(Records shown Opens)

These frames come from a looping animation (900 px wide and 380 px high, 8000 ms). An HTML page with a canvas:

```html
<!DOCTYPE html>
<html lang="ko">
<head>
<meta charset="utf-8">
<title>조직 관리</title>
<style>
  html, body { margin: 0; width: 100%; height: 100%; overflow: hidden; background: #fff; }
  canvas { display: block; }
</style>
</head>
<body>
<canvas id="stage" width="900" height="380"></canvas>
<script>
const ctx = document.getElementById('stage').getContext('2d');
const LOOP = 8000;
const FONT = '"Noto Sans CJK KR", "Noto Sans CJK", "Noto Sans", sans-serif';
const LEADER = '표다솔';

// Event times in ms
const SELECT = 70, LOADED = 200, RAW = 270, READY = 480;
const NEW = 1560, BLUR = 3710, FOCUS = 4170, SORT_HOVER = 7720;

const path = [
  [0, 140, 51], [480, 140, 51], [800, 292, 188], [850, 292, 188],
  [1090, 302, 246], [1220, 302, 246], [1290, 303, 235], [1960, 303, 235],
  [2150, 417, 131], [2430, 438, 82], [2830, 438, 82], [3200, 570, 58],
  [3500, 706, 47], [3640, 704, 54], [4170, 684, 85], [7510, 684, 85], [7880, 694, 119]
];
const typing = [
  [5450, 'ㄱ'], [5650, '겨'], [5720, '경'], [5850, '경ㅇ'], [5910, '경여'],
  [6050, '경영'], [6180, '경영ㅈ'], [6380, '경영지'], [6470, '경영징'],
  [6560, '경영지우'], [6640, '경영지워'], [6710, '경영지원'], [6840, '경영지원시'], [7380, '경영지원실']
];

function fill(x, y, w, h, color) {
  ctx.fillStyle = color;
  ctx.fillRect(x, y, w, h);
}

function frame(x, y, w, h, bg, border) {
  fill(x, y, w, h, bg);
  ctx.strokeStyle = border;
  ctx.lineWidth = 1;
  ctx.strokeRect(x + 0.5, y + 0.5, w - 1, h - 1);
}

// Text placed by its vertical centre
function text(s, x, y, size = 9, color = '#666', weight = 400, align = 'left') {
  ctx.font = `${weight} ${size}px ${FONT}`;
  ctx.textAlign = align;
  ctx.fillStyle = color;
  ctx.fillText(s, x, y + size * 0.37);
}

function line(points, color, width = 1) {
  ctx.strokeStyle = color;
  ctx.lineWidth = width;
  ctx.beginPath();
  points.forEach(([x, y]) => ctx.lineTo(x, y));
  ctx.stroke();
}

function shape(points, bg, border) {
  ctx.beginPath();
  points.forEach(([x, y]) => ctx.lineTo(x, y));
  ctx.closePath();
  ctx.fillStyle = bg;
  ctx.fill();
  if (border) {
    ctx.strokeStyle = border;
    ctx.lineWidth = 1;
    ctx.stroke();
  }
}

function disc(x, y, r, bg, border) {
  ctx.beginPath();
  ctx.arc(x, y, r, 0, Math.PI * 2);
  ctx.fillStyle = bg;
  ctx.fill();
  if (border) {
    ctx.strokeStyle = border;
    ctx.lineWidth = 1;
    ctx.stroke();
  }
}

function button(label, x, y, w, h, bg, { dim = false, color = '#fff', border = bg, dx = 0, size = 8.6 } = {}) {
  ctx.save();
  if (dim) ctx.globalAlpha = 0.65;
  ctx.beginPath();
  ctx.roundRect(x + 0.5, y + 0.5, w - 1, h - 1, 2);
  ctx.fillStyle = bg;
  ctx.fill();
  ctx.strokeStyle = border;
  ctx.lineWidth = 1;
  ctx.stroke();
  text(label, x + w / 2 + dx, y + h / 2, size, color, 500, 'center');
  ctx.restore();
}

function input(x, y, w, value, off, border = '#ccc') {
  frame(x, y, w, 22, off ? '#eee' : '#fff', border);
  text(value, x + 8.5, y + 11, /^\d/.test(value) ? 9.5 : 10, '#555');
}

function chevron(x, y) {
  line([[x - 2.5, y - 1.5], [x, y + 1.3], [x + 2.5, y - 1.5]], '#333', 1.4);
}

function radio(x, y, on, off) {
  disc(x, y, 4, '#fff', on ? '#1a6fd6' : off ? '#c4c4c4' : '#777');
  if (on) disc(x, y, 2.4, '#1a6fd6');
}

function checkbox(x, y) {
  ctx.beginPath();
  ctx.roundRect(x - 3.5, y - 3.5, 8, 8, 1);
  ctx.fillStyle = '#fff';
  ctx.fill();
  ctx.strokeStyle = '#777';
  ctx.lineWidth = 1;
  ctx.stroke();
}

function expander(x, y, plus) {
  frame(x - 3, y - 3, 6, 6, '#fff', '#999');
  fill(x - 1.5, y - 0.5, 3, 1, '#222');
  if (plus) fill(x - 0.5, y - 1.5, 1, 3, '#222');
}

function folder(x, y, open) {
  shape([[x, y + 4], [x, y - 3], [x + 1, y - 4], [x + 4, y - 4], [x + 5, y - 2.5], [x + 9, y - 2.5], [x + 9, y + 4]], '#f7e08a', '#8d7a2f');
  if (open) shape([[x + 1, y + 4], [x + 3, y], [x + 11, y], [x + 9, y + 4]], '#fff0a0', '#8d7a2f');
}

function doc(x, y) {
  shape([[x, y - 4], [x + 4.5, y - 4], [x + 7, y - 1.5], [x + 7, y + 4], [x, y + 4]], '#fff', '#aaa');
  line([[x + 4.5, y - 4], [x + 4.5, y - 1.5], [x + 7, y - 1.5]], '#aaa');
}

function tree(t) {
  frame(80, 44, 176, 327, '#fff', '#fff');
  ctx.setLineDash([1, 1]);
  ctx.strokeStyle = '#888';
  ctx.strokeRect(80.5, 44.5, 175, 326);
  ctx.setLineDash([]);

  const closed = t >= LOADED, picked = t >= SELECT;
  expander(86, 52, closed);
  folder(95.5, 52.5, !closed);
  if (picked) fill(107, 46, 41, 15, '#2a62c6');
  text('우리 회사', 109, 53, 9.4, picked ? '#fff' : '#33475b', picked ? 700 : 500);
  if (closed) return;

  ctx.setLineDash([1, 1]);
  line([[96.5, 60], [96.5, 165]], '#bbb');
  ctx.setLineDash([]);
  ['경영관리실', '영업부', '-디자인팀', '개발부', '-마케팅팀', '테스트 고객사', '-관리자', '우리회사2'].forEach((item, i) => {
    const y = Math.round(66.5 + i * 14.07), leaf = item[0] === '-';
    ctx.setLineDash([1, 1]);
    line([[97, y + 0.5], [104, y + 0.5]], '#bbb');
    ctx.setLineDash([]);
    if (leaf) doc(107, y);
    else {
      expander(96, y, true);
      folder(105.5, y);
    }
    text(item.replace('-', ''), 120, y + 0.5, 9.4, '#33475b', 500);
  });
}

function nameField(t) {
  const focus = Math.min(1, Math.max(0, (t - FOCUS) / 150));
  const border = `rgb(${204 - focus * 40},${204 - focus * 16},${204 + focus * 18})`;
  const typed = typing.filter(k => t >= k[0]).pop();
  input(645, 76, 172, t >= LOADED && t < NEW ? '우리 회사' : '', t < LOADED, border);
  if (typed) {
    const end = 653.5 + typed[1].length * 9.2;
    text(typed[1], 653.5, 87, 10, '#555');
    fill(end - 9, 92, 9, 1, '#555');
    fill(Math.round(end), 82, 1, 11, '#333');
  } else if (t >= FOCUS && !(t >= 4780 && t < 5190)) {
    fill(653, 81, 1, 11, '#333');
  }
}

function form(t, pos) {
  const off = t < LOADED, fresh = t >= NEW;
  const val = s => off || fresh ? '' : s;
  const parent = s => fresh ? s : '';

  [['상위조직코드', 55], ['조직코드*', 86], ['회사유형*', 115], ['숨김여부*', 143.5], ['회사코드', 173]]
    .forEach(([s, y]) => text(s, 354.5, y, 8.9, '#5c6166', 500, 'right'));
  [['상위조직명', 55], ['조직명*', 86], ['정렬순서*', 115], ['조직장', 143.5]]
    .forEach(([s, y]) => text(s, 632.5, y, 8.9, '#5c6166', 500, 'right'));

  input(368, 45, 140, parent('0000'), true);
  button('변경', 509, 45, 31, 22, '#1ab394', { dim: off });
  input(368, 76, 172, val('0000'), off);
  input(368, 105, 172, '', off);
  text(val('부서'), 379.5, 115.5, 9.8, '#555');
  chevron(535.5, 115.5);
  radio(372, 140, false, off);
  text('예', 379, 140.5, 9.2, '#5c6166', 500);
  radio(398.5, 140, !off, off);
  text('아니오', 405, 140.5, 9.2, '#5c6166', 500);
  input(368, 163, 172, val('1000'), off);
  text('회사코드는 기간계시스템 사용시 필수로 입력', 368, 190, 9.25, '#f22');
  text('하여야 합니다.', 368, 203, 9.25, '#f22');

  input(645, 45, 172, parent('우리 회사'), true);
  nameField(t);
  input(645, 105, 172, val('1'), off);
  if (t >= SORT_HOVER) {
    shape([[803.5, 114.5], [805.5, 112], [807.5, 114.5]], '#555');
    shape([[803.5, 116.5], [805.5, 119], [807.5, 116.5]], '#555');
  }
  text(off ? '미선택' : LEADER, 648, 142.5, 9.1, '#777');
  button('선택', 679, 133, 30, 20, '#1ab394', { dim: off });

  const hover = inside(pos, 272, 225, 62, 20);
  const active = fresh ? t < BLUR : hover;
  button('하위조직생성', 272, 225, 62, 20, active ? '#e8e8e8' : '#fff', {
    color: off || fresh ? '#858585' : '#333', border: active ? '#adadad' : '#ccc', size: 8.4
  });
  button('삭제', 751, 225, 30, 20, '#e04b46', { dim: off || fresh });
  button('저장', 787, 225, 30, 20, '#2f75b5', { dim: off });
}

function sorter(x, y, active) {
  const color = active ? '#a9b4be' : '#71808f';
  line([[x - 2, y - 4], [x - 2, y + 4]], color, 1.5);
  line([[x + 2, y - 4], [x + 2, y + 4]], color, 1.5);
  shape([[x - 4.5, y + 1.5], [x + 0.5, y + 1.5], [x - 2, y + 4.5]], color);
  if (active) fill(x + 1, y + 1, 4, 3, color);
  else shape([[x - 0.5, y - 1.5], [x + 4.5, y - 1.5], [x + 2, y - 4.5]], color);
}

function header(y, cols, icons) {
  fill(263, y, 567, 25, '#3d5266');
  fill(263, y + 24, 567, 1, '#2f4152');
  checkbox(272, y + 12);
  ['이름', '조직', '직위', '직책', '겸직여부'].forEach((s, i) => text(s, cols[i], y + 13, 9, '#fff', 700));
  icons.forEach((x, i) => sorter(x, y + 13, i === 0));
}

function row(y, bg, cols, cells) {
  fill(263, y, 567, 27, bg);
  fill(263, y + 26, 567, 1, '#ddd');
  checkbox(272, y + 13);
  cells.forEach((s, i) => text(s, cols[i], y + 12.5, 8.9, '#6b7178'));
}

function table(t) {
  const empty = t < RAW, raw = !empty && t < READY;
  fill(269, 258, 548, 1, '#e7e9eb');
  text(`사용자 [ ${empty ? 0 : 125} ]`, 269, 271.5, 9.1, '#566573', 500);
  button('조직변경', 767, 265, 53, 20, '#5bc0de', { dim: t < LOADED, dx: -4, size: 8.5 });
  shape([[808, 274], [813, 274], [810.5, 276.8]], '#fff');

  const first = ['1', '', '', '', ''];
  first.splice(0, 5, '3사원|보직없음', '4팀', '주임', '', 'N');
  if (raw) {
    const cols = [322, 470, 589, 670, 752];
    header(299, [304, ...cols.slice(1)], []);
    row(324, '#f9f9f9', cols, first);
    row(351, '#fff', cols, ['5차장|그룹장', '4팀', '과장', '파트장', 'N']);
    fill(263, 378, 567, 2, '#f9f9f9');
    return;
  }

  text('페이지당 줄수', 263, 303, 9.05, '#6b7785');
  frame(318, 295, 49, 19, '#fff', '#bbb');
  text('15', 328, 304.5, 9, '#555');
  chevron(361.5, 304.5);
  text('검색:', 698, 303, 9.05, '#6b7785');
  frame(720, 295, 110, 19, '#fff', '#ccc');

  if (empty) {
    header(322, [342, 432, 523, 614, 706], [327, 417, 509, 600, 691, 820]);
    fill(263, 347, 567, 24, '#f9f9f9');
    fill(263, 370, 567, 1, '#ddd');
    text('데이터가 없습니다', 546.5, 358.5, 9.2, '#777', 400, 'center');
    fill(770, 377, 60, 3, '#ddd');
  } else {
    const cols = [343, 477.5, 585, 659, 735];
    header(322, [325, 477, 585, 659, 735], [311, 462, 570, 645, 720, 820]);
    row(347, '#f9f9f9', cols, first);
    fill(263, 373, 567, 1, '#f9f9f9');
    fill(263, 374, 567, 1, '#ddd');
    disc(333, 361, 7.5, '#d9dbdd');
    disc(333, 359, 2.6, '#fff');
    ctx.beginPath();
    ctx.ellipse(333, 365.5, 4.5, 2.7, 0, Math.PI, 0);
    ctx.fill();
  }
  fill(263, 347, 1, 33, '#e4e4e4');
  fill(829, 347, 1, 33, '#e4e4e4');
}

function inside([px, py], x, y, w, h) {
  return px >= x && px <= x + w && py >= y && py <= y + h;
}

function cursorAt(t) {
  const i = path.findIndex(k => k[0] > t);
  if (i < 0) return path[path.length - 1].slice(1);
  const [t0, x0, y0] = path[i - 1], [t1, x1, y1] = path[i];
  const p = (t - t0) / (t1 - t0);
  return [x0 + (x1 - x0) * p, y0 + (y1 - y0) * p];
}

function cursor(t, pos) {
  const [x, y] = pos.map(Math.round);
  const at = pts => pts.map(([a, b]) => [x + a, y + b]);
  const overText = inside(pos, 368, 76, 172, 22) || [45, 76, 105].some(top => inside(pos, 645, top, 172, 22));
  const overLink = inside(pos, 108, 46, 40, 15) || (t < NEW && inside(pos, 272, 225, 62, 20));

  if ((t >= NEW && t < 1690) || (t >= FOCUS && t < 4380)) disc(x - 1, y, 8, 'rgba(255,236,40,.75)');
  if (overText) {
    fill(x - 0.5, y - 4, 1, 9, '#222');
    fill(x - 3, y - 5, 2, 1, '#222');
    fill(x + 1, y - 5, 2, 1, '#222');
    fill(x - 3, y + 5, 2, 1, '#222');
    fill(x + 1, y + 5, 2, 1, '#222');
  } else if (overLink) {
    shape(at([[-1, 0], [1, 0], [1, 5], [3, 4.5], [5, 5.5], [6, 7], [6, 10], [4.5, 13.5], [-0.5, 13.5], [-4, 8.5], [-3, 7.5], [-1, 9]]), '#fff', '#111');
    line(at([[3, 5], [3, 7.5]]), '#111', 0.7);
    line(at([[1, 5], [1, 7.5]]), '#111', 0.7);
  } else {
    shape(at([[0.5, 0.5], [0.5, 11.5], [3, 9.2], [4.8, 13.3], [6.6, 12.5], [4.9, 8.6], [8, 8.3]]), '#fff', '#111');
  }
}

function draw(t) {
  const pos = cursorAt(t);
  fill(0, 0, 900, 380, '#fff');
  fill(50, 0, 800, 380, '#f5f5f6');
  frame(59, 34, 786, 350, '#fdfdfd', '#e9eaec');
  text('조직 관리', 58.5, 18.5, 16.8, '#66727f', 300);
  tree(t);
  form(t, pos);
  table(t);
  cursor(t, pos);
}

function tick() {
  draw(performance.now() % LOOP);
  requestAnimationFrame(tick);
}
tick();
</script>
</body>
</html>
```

(Records shown Closes)

| What the task asks |
Please copy each line of the entries in which the word "align" shows up.

| Result below |
function text(s, x, y, size = 9, color = '#666', weight = 400, align = 'left') {
  ctx.textAlign = align;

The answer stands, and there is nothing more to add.